and I think that medical malpractice suits are much more rare there, and probably capped very low.
It is interesting that it happened there, since that DS child would be entitled to lifetime care and support. That's supposed to be why medical malpractice is not nearly as frequent nor as generous in nations with universal healthcare. I thought so, anyway. And I don't know the outcome of the lawsuit.
If the American child turns out to be high-functioning and can someday read about her parents' lawsuit, that would be tragic.
And how can a jury or judge be certain that a plaintiff really would have aborted? I think that the only way to be sure is prior abortion or a prior disabled child in the family. Even pro-choice ppl can decide they will raise a disabled child. It's so complicated. My older sister, who was born 17 years before Roe v. Wade, has DS. My dm says she can't imagine her life without dd, but that she can understand why others might choose not to have that life.
This family lives in Oregon. A friend who lived there briefly told me that their social welfare system is very poor, so maybe they really do need the support. And even though my sister is living a fantastic life with more disposable income than I have, that could all go away tomorrow if our legislature and governor decide to yank the rug out. So I guess that I can understand why they feel they need to have resources to care for her. She could live a very long time, after all.
And yes, medical malpractice should not be let go with a slap, esp. when there were so many instances.
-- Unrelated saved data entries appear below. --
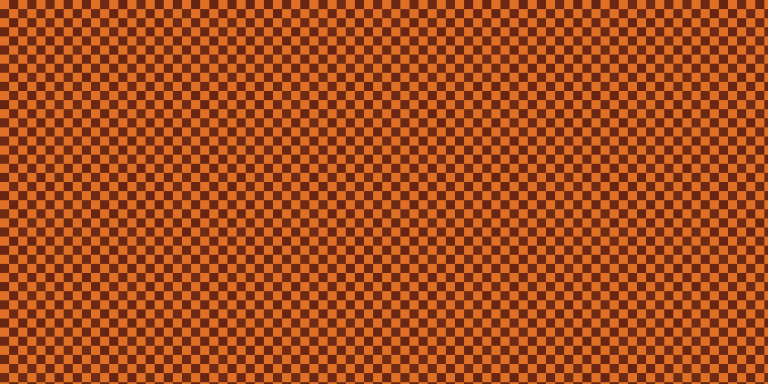
Give the GLSL for this pattern, as a Shadertoy shader.

```glsl
// Fine checkerboard of orange and dark brown squares, laid from the top left.
// Two softened square waves are multiplied, so the sign of the product picks
// the colour; a hash shifts the brown slightly from square to square.

float hash(vec2 p) {
    return fract(sin(dot(p, vec2(12.9898, 78.233))) * 43758.5453);
}

// Square wave per axis: -1 on even cells, +1 on odd, ramped over one blur width
vec2 softSquareWave(vec2 p, float blur) {
    vec2 edgeDistance = abs(mod(p + 0.5, 2.0) - 1.0) - 0.5;
    return clamp(2.0 * edgeDistance / blur, -1.0, 1.0);
}

void mainImage(out vec4 fragColor, in vec2 fragCoord) {
    // Cell coordinates, counted rightwards and downwards
    float cellsPerUnit = 42.2 / iResolution.y;
    vec2 cell = vec2(fragCoord.x, iResolution.y - fragCoord.y) * cellsPerUnit;

    // Coverage of orange, smoothed over one pixel
    vec2 wave = softSquareWave(cell, cellsPerUnit);
    float orangeCover = 0.5 + 0.5 * wave.x * wave.y;

    // Two close browns, blended differently in each square
    vec3 orange = vec3(0.88, 0.44, 0.15);
    vec3 brown = mix(vec3(0.40, 0.14, 0.07), vec3(0.44, 0.17, 0.08), hash(floor(cell)));

    fragColor = vec4(mix(brown, orange, orangeCover), 1.0);
}
```
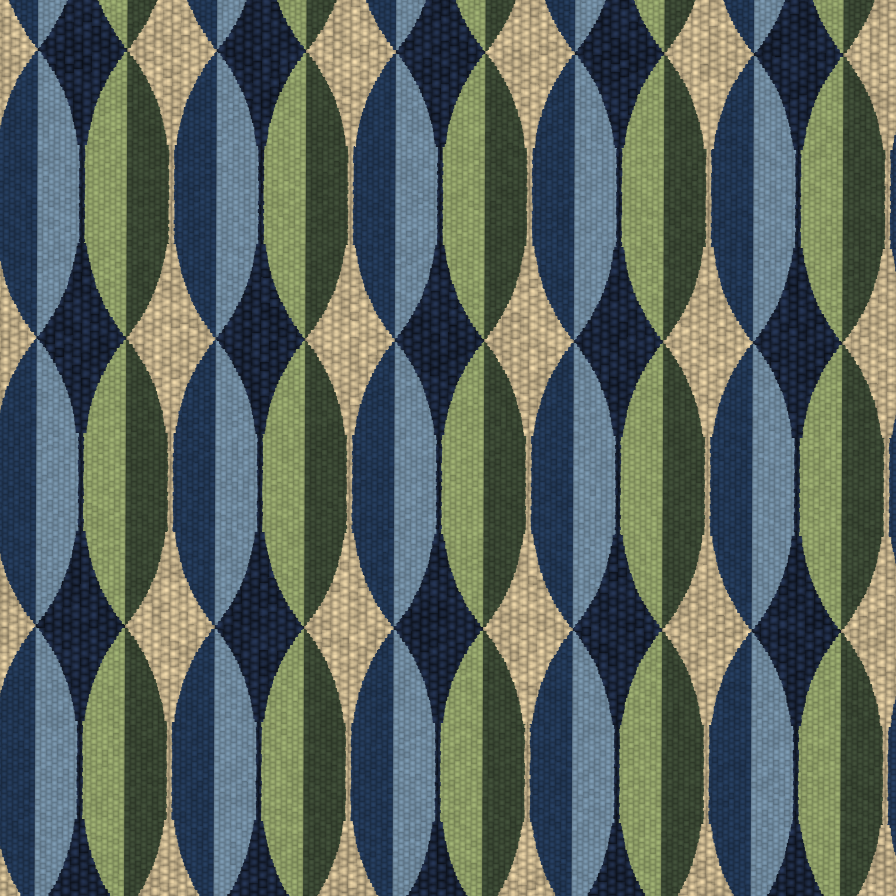
Write a Shadertoy shader that draws this pattern.

```glsl
const vec2 PERIOD = vec2(0.1998, 0.3216);   // one blue + green pair, pinch to pinch
const vec2 ORIGIN = vec2(0.0385, 0.2998);   // a pinch point of a blue lens
const vec2 TILT = vec2(-0.004, 0.007);      // slight skew of the cloth
const float LENS_HALF = 0.47;               // in lens spacings
const float LENS_POWER = 2.8;
const float LINE_REACH = 0.35;              // part of the height taken by the thin line
const float STEP_ROWS = 74.0;               // stair steps per vertical period
const float EDGE_JITTER = 0.012;
const vec2 FINE_WEAVE = vec2(32.0, 52.0);   // stitches per period
const vec2 COARSE_WEAVE = vec2(20.0, 34.0);

const vec3 BLUE = vec3(0.125, 0.205, 0.315);
const vec3 SKY = vec3(0.42, 0.52, 0.60);
const vec3 LEAF = vec3(0.54, 0.60, 0.39);
const vec3 FOREST = vec3(0.215, 0.265, 0.19);
const vec3 NAVY = vec3(0.095, 0.135, 0.215);
const vec3 TAN = vec3(0.72, 0.65, 0.51);

float hash(vec2 p) {
    return fract(sin(dot(p, vec2(127.1, 311.7))) * 43758.5453);
}

// Staggered stitches: rounded height plus a random tone for each, mean near zero
float weave(vec2 t) {
    t.y += 0.5 * mod(floor(t.x), 2.0);
    vec2 bump = sin(3.14159 * fract(t));
    return bump.x * bump.y - 0.405 + 0.5 * (hash(floor(t)) - 0.5);
}

// Snap to whole rows with a softened step between them
float snapRow(float row, float soft) {
    float r = row - 0.5;
    return floor(r) + smoothstep(0.5 - soft, 0.5 + soft, fract(r));
}

// Half width of a lens; it pinches to zero at whole values of y
float lensHalfWidth(float y) {
    float a = abs(2.0 * fract(y) - 1.0);
    return a < LINE_REACH ? LENS_HALF : LENS_HALF * (1.0 - pow(a, LENS_POWER));
}

void mainImage(out vec4 fragColor, in vec2 fragCoord) {
    float pixel = 1.0 / iResolution.y;
    vec2 p = fragCoord * pixel;
    p += TILT * p.yx;
    vec2 q = (p - ORIGIN) / PERIOD;

    // Lens columns: even ones blue, odd ones green
    float u = 2.0 * q.x;
    float column = floor(u + 0.5);
    float x = u - column;
    float isGreen = mod(column, 2.0);
    float soft = 1.4 * pixel / PERIOD.x;

    // Stepped lens outline
    float rowSoft = min(0.45, 0.7 * pixel * STEP_ROWS / PERIOD.y);
    float row = snapRow(q.y * STEP_ROWS, rowSoft);
    float side = x < 0.0 ? -1.0 : 1.0;
    float jitter = EDGE_JITTER * (hash(vec2(column * 2.0 + side, floor(row + 0.5))) - 0.5);
    float halfWidth = lensHalfWidth(row / STEP_ROWS) + jitter;
    float lens = 1.0 - smoothstep(-soft, soft, abs(x) - halfWidth);

    // Two-tone lens, split down the middle
    float right = smoothstep(-soft, soft, x);
    float fine = weave(q * FINE_WEAVE);
    vec3 leftColor = mix(BLUE, LEAF, isGreen);
    vec3 rightColor = mix(SKY, FOREST, isGreen);
    vec3 lensColor = mix(leftColor, rightColor, right);
    float isDark = mix(1.0 - right, right, isGreen);
    lensColor *= 1.0 + mix(0.24, 0.32, isDark) * fine;

    // Diamonds and thin lines in a coarser basket weave
    float isTan = mod(floor(u), 2.0);
    float coarse = weave(q * COARSE_WEAVE);
    vec3 gapColor = mix(NAVY, TAN, isTan);
    gapColor *= 1.0 + mix(0.75, 0.36, isTan) * coarse + 0.12 * fine;

    fragColor = vec4(mix(gapColor, lensColor, lens), 1.0);
}
```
To me, this is at least 2 separate issues: negligence and supporting the disabled. I know I might make some ppl angry and I don't want to start a flame war, but I do feel that we need to unconditionally support and educate the disabled so that families don't need to say, "I can't afford to have and raise this disabled child." We need support within schools and society that are so solid that nobody would even think that having a disabled child was a tragedy.
Over a period of years, maybe decades, there were some public debates between Peter Singer, the Australian vegetarian philosopher at Princeton who believes that parents should be allowed to let a disabled baby die, and severely disabled Charleston attorney Harriet McBryde Johnson. Her physical disabilities were so severe that she was exactly the kind of baby that Singer believed should have been allowed to die. She even went to Princeton to debate him. She wrote a wonderful piece in the NYT, if you care to read it. I'll just post the first paragraph here, and a link. Harriet died a few years ago, but she was a terrific advocate for the disabled during her career.
"He insists he doesn't want to kill me. He simply thinks it would have been better, all things considered, to have given my parents the option of killing the baby I once was, and to let other parents kill similar babies as they come along and thereby avoid the suffering that comes with lives like mine and satisfy the reasonable preferences of parents for a different kind of child. It has nothing to do with me. I should not feel threatened."
Keiki's Makuahine (Keiki's Mom) 51, dh 52
Keiki: b. 2002 after 3 months bedrest
Natural conception following ZIFT/chem. pg
Olivia: b. 1999 d. 1999
28-week preemie, ptl cause unknown
Natural conception after 1 mc
ttc since 1998